The Diet enacted a law Friday aimed at preventing bullying in elementary, junior high and high schools by basically compelling the institutions to report serious cases.
The legislation was established after widespread reporting on incidents in which bullying led to students taking their own life, including the October 2011 suicide of a junior high school boy in Otsu, Shiga Prefecture, who had been severely bullied.
Both the city and the school, shortly after the death was belatedly reported, denied that bullying led to the suicide. They grudgingly later admitted it was the cause and apologized.
The new law stipulates bullying that leads to serious physical and mental damage or forces victims to be absent for long periods constitutes a “serious case” that must be reported.
Elementary, junior high and high schools are now required to report to the education ministry as well as their local government if such serious cases are confirmed, while investigative panels must be set up under schools and boards of education to examine the details and provide sufficient information to the victims.
The law stipulates that the central and regional governments must closely monitor the Internet for online bullying and cooperate with police if such harassment is considered criminal.
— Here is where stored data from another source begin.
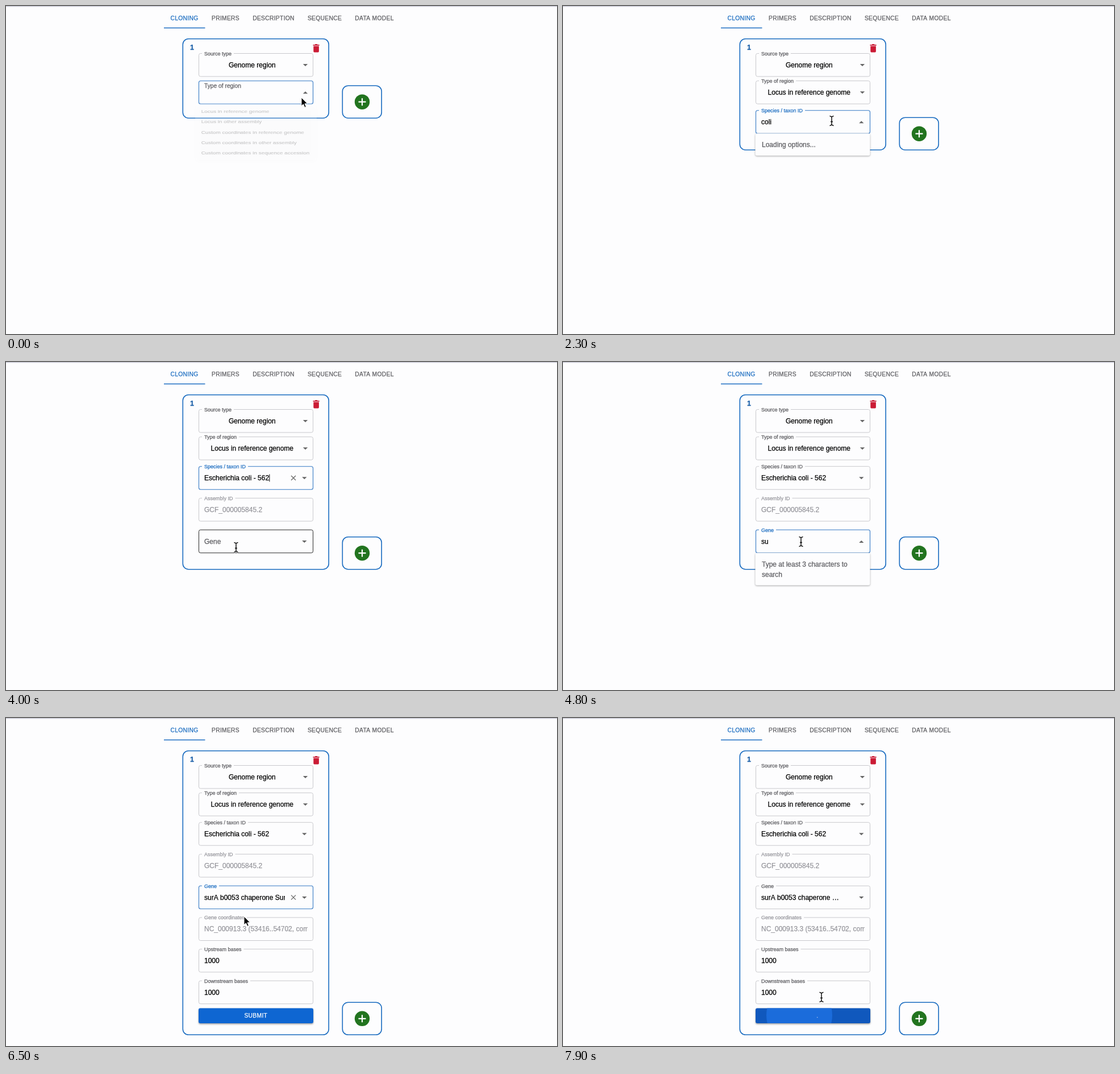
Animation of 970x577 px, one loop 8000 ms. Source, as an HTML page with a canvas:

```html
<!DOCTYPE html>
<html lang="en">
<head>
<meta charset="utf-8">
<title>Genome region form</title>
<style>
  html, body { margin: 0; width: 100%; height: 100%; overflow: hidden; background: #fdfdfe; }
  canvas { display: block; width: 970px; height: 577px; }
</style>
</head>
<body>
<canvas id="stage" width="970" height="577"></canvas>
<script>
const ctx = document.getElementById('stage').getContext('2d');
const LOOP = 8000, STEP = 100;
const FONT = '"Liberation Sans", Arial, sans-serif';
const PAPER = '#fdfdfe', BLUE = '#1a6cc0', INK = '#000', GREY = '#5c5c60', PALE = '#96969c', LINE = '#c8c8cc';
const LEFT = 339.5, RIGHT = 540.5, FIELD_H = 40.5;

// Moments of the story, in ms
const T = {
  pickType: 500, focusSpecies: 1300, typeSpecies: 1700, loadSpecies: 1900, listSpecies: 2500,
  pickSpecies: 3100, assembly: 3300, focusGene: 4200, typeGene: 4700, loadGene: 4900,
  listGene: 5400, pickGene: 6200, click: 7600, loading: 7800
};

const MENU = ['Locus in reference genome', 'Locus in other assembly', 'Custom coordinates in reference genome',
  'Custom coordinates in other assembly', 'Custom coordinates in sequence accession'];
const HINT = ['Type at least 3 characters to', 'search'];
const SPECIES = [['Escherichia coli - 562'], ['Escherichia coli K-12 - 83333'], ['Balantidium coli - 71585'],
  ['Escherichia coli O157:H7 str.', 'Sakai - 386585']];
const GENE = 'surA b0053 chaperone SurA';

// Pointer path: time, x, y
const PATH = [
  [0, 520, 161], [500, 452, 187], [600, 452, 187], [1000, 476, 200], [1100, 473, 203], [2300, 473, 202],
  [2600, 473, 202], [2900, 440, 242], [3300, 440, 242], [3800, 406, 318], [4000, 405, 326], [4300, 419, 316],
  [5700, 419, 316], [6000, 419, 349], [6500, 419, 349], [7000, 424, 440], [7300, 416, 522],
  [7700, 416, 522], [7900, 455, 491]
];

const clamp = v => Math.max(0, Math.min(1, v));
const ramp = (t, start, length) => clamp((t - start) / length);
const easeOut = x => 1 - (1 - x) * (1 - x);
const typed = (word, t, start) => word.slice(0, Math.max(0, Math.floor((t - start) / STEP) + 1));

function pointerAt(t) {
  let i = 0;
  while (i < PATH.length - 2 && PATH[i + 1][0] <= t) i++;
  const [ta, xa, ya] = PATH[i], [tb, xb, yb] = PATH[i + 1];
  const k = ramp(t, ta, tb - ta), s = k * k * (3 - 2 * k);
  return { x: xa + (xb - xa) * s, y: ya + (yb - ya) * s };
}

// A hairline outline gives the text its slightly heavier weight
function text(str, x, y, { size = 12, color = INK, align = 'left', bold = false, gap = 0 } = {}) {
  ctx.font = `${bold ? 'bold ' : ''}${size}px ${FONT}`;
  ctx.letterSpacing = gap + 'px';
  ctx.textAlign = align;
  ctx.fillStyle = ctx.strokeStyle = color;
  ctx.lineWidth = 0.25;
  ctx.fillText(str, x, y);
  ctx.strokeText(str, x, y);
  return ctx.measureText(str).width;
}

function box(x, y, w, h, r, { fill, stroke, line = 1 }) {
  ctx.beginPath();
  ctx.roundRect(x, y, w, h, r);
  if (fill) { ctx.fillStyle = fill; ctx.fill(); }
  if (stroke) { ctx.strokeStyle = stroke; ctx.lineWidth = line; ctx.stroke(); }
}

function shape(points, fill) {
  ctx.beginPath();
  points.forEach(([x, y]) => ctx.lineTo(x, y));
  ctx.closePath();
  ctx.fillStyle = fill;
  ctx.fill();
}

function strokes(lines, color, width) {
  ctx.beginPath();
  for (const [x1, y1, x2, y2] of lines) { ctx.moveTo(x1, y1); ctx.lineTo(x2, y2); }
  ctx.strokeStyle = color;
  ctx.lineWidth = width;
  ctx.stroke();
}

function paper(x, y, w, h, blur, depth = 0.35) {
  ctx.save();
  ctx.shadowColor = `rgba(0,0,0,${depth})`;
  ctx.shadowBlur = blur;
  ctx.shadowOffsetY = blur / 3;
  box(x, y, w, h, 3, { fill: PAPER });
  ctx.restore();
}

function header() {
  ctx.fillStyle = PAPER;
  ctx.fillRect(0, 0, 970, 577);
  ctx.fillStyle = '#c9c9d4';
  ctx.fillRect(0, 0, 970, 1);
  ctx.fillStyle = '#ececf2';
  ctx.fillRect(0, 1, 970, 1);
  const tabs = [['CLONING', 314], ['PRIMERS', 386.5], ['DESCRIPTION', 471], ['SEQUENCE', 561], ['DATA MODEL', 648.5]];
  tabs.forEach(([name, x], i) =>
    text(name, x, 25.3, { size: 10.3, color: i ? GREY : BLUE, align: 'center', gap: 0.3 }));
  ctx.fillStyle = BLUE;
  ctx.fillRect(278, 37.8, 72.5, 1.5);
}

function cards(bottom) {
  box(311.3, 57.7, 256.9, bottom - 57.7, 10, { stroke: BLUE, line: 1.6 });
  text('1', 324, 76.5, { size: 12.5, color: '#1a5fa8', bold: true });

  const red = '#cb1b35';
  ctx.fillStyle = red;
  ctx.fillRect(540.5, 68, 11.2, 1.6);
  ctx.fillRect(544, 67, 4.2, 1.5);
  box(541.3, 70.4, 9.6, 11, [0, 0, 1.6, 1.6], { fill: red });

  box(592.3, bottom - 57, 68.9, 57, 10, { stroke: BLUE, line: 1.6 });
  const y = bottom - 28.5;
  ctx.beginPath();
  ctx.arc(627, y, 13.2, 0, 7);
  ctx.fillStyle = '#22741f';
  ctx.fill();
  strokes([[620.5, y, 633.5, y], [627, y - 6.5, 627, y + 6.5]], '#fff', 2.2);
}

function arrow(x, y, up) {
  const d = up ? -2 : 2;
  shape([[x - 4.2, y - d], [x + 4.2, y - d], [x, y + d]], '#666');
}

function field(f, t, hover) {
  const { y, label, value = '', focus, off, shrink = 1 } = f, mid = y + 20.3;
  const color = off ? PALE : focus && shrink === 1 ? BLUE : GREY;
  const size = 12 - 3 * shrink;
  ctx.font = `${size}px ${FONT}`;
  ctx.letterSpacing = '0px';
  const notch = shrink > 0.6 ? ctx.measureText(label).width + 8 : 0;

  ctx.save();
  if (notch) {
    ctx.beginPath();
    ctx.rect(330, y - 5, 220, 60);
    ctx.rect(345, y - 3, notch, 6);
    ctx.clip('evenodd');
  }
  box(LEFT, y, RIGHT - LEFT, FIELD_H, 3,
    { stroke: focus ? '#3579c4' : hover ? '#2a2a2a' : LINE, line: focus ? 1.1 : 1 });
  ctx.restore();
  text(label, 349, mid - 20.3 * shrink + 4.2 - shrink, { size, color });

  if (f.select) {
    text(value, 433.3, mid + 3.9, { align: 'center' });
    arrow(527, mid + 0.3, f.open);
    return;
  }
  ctx.save();
  ctx.beginPath();
  ctx.rect(345, y, (f.clear ? 491 : 531) - 345, FIELD_H);
  ctx.clip();
  const w = text(value, 349, mid + 4, { color: off ? PALE : INK });
  if (focus && (t + 100) % 1000 < 400) {
    ctx.fillStyle = INK;
    ctx.fillRect(349.3 + w, mid - 6.5, 1, 13);
  }
  ctx.restore();
  if (f.combo) arrow(525.3, mid + 0.3, f.open);
  if (f.clear) strokes([[502, mid - 4, 510, mid + 4], [510, mid - 4, 502, mid + 4]], '#666', 1.3);
}

function popup(top, rows, pad, pointer, color = INK) {
  const isList = pad < 10;
  const rowHeight = r => r.length * 18 + (isList ? 9 : 0);
  const height = rows.reduce((h, r) => h + rowHeight(r), pad * 2);
  paper(338.5, top, 202, height, 3);
  let y = top + pad;
  for (const r of rows) {
    const h = rowHeight(r);
    if (isList && pointer.y > y && pointer.y < y + h) {
      ctx.fillStyle = '#f2f2f3';
      ctx.fillRect(338.5, y, 202, h);
    }
    r.forEach((s, i) => text(s, 350, y + (isList ? 4.5 : 0) + i * 18 + 13.2, { color }));
    y += h;
  }
}

// Menu grows from its top centre while fading, then fades away
function typeMenu(t, pointer) {
  const grow = ramp(t, -70, 240), fade = 1 - ramp(t, T.pickType, 250);
  if (fade <= 0) return;
  const s = 0.75 + 0.25 * grow, alpha = Math.pow(grow, 1.4) * fade;
  ctx.save();
  ctx.globalAlpha = alpha;
  ctx.translate(440, 172);
  ctx.scale(s, s * s);
  paper(-130, 0, 260, 147, 8, 0.35 * alpha);
  MENU.forEach((name, i) => {
    const y = 6 + i * 27;
    if (pointer.y - 172 > y && pointer.y - 172 < y + 27) {
      ctx.fillStyle = '#f1f1f2';
      ctx.fillRect(-130, y, 260, 27);
    }
    text(name, -117, y + 17.6);
  });
  ctx.restore();
}

function submit(t, pointer) {
  const hot = t >= T.click || (pointer.y > 510 && pointer.y < 537);
  ctx.save();
  ctx.shadowColor = 'rgba(0,0,0,.4)';
  ctx.shadowBlur = 3;
  ctx.shadowOffsetY = 1.5;
  box(339, 510.5, 202, 26.5, 3, { fill: hot ? '#1058bd' : '#0e66d2' });
  ctx.restore();
  if (t >= T.click) {
    ctx.save();
    ctx.beginPath();
    ctx.roundRect(339, 510.5, 202, 26.5, 3);
    ctx.clip();
    ctx.beginPath();
    ctx.arc(416, 523, 58 * (t - T.click) / 300, 0, 7);
    ctx.fillStyle = '#1b6cdb';
    ctx.fill();
    ctx.restore();
  }
  if (t < T.loading) {
    text('SUBMIT', 439.8, 526.8, { size: 10.3, color: '#fff', align: 'center', gap: 0.3 });
  } else {
    const a = 0.45 + (t - T.loading - 100) / 200;
    ctx.beginPath();
    ctx.arc(440, 523.5, 8.3, a - 0.14, a);
    ctx.strokeStyle = '#b5c9e8';
    ctx.lineWidth = 1.5;
    ctx.stroke();
  }
}

function drawPointer({ x, y }, beam) {
  ctx.save();
  ctx.translate(x, y);
  if (beam) {
    const bars = [[0, -7, 0, 7], [-2, 1.5, 2, 1.5], [0, -7, -3.5, -8.6], [0, -7, 3.5, -8.6],
      [0, 7, -3.5, 8.6], [0, 7, 3.5, 8.6]];
    strokes(bars, '#fff', 3.2);
    strokes(bars, '#111', 1.5);
  } else {
    ctx.lineJoin = 'round';
    shape([[0, 0], [0, 15], [3.4, 11.8], [5.9, 17.4], [8.4, 16.3], [6, 10.9], [10.6, 10.7]], '#080808');
    ctx.strokeStyle = '#fff';
    ctx.lineWidth = 1;
    ctx.stroke();
  }
  ctx.restore();
}

function fieldsAt(t) {
  const after = k => t >= T[k];
  const on = (from, to) => t >= from && t < to;
  const species = on(T.focusSpecies, T.focusGene), gene = on(T.focusGene, T.click);
  const list = [
    { y: 83.5, label: 'Source type', value: 'Genome region', select: true },
    { y: 131.7, label: 'Type of region', value: after('pickType') ? MENU[0] : '', select: true,
      focus: t < T.focusSpecies, open: t < T.pickType, shrink: easeOut(ramp(t, -70, 200)) }
  ];
  if (after('pickType')) list.push({
    y: 183.7, label: 'Species / taxon ID', combo: true, focus: species,
    value: after('pickSpecies') ? SPECIES[0][0] : typed('coli', t, T.typeSpecies),
    open: on(T.focusSpecies, T.pickSpecies), clear: species && after('pickSpecies'),
    shrink: easeOut(ramp(t, T.focusSpecies - 50, 200))
  });
  if (after('assembly')) list.push(
    { y: 239.5, label: 'Assembly ID', value: 'GCF_000005845.2', off: true },
    { y: 295.3, label: 'Gene', combo: true, focus: gene, open: on(T.focusGene, T.pickGene),
      value: after('click') ? 'surA b0053 chaperone …' : after('pickGene') ? GENE : typed('surA', t, T.typeGene),
      clear: gene && after('pickGene'), shrink: easeOut(ramp(t, T.focusGene - 50, 200)) });
  if (after('pickGene')) list.push(
    { y: 351, label: 'Gene coordinates', value: 'NC_000913.3 (53416..54702, complement)', off: true },
    { y: 406.5, label: 'Upstream bases', value: '1000' },
    { y: 462.3, label: 'Downstream bases', value: '1000' });
  return list;
}

function draw(t) {
  const pointer = pointerAt(t);
  const fields = fieldsAt(t);
  const over = f => pointer.y > f.y && pointer.y < f.y + FIELD_H && !f.off;
  const menuOpen = t < T.pickType + 250;
  const bottom = t < T.pickType ? 197.2 : t < T.assembly ? 253.2 : t < T.pickGene ? 364.7 : 557.3;

  header();
  cards(bottom);
  fields.forEach(f => field(f, t, over(f) && !menuOpen && t < T.loading));
  if (t >= T.pickGene) submit(t, pointer);
  typeMenu(t, pointer);

  const open = fields.find(f => f.combo && f.open);
  if (open) {
    const gene = open.label === 'Gene', top = open.y + FIELD_H;
    if (t < (gene ? T.loadGene : T.loadSpecies)) popup(top, [HINT], 10.5, pointer, GREY);
    else if (t < (gene ? T.listGene : T.listSpecies)) popup(top, [['Loading options...']], 10.5, pointer, GREY);
    else popup(top, gene ? [[GENE]] : SPECIES, 6, pointer);
  }
  drawPointer(pointer, !menuOpen && fields.some(f => !f.select && over(f)));
}

const start = performance.now();
function tick(now) {
  const t = Math.max(0, now - start) % LOOP;
  draw(Math.floor(t / STEP) * STEP);
  requestAnimationFrame(tick);
}
draw(0);
requestAnimationFrame(tick);
</script>
</body>
</html>
```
The father of the Otsu boy told a news conference that he hopes the new law leads to a complete change in the way bullying is dealt with in schools, which have appeared in the past to turn a blind eye to such torment.
Members of the Liberal Democratic Party-New Komeito ruling bloc and opposition parties, including the Democratic Party of Japan, voted for the bill in Friday’s Upper House plenary session. The Lower House had already passed the bill.
Initially the ruling bloc filed its own bill, while three opposition parties — the DPJ, Seikatsu no To (People’s Life Party) and the Social Democratic Party — submitted a separate bill.
The two camps eventually unified the bills, which were supported by two other opposition parties — Nippon Ishin no Kai (Japan Restoration Party) and Your Party.
The bullying victim in Otsu, a second-year student at a municipal junior high school, committed suicide at his home on Oct. 11, 2011.
In a statement issued after the passage of the legislation, his relatives asked local government heads, boards of education and school staff not to overlook acts of bullying and to protect victims.
IN FIVE EASY PIECES WITH TAKE 5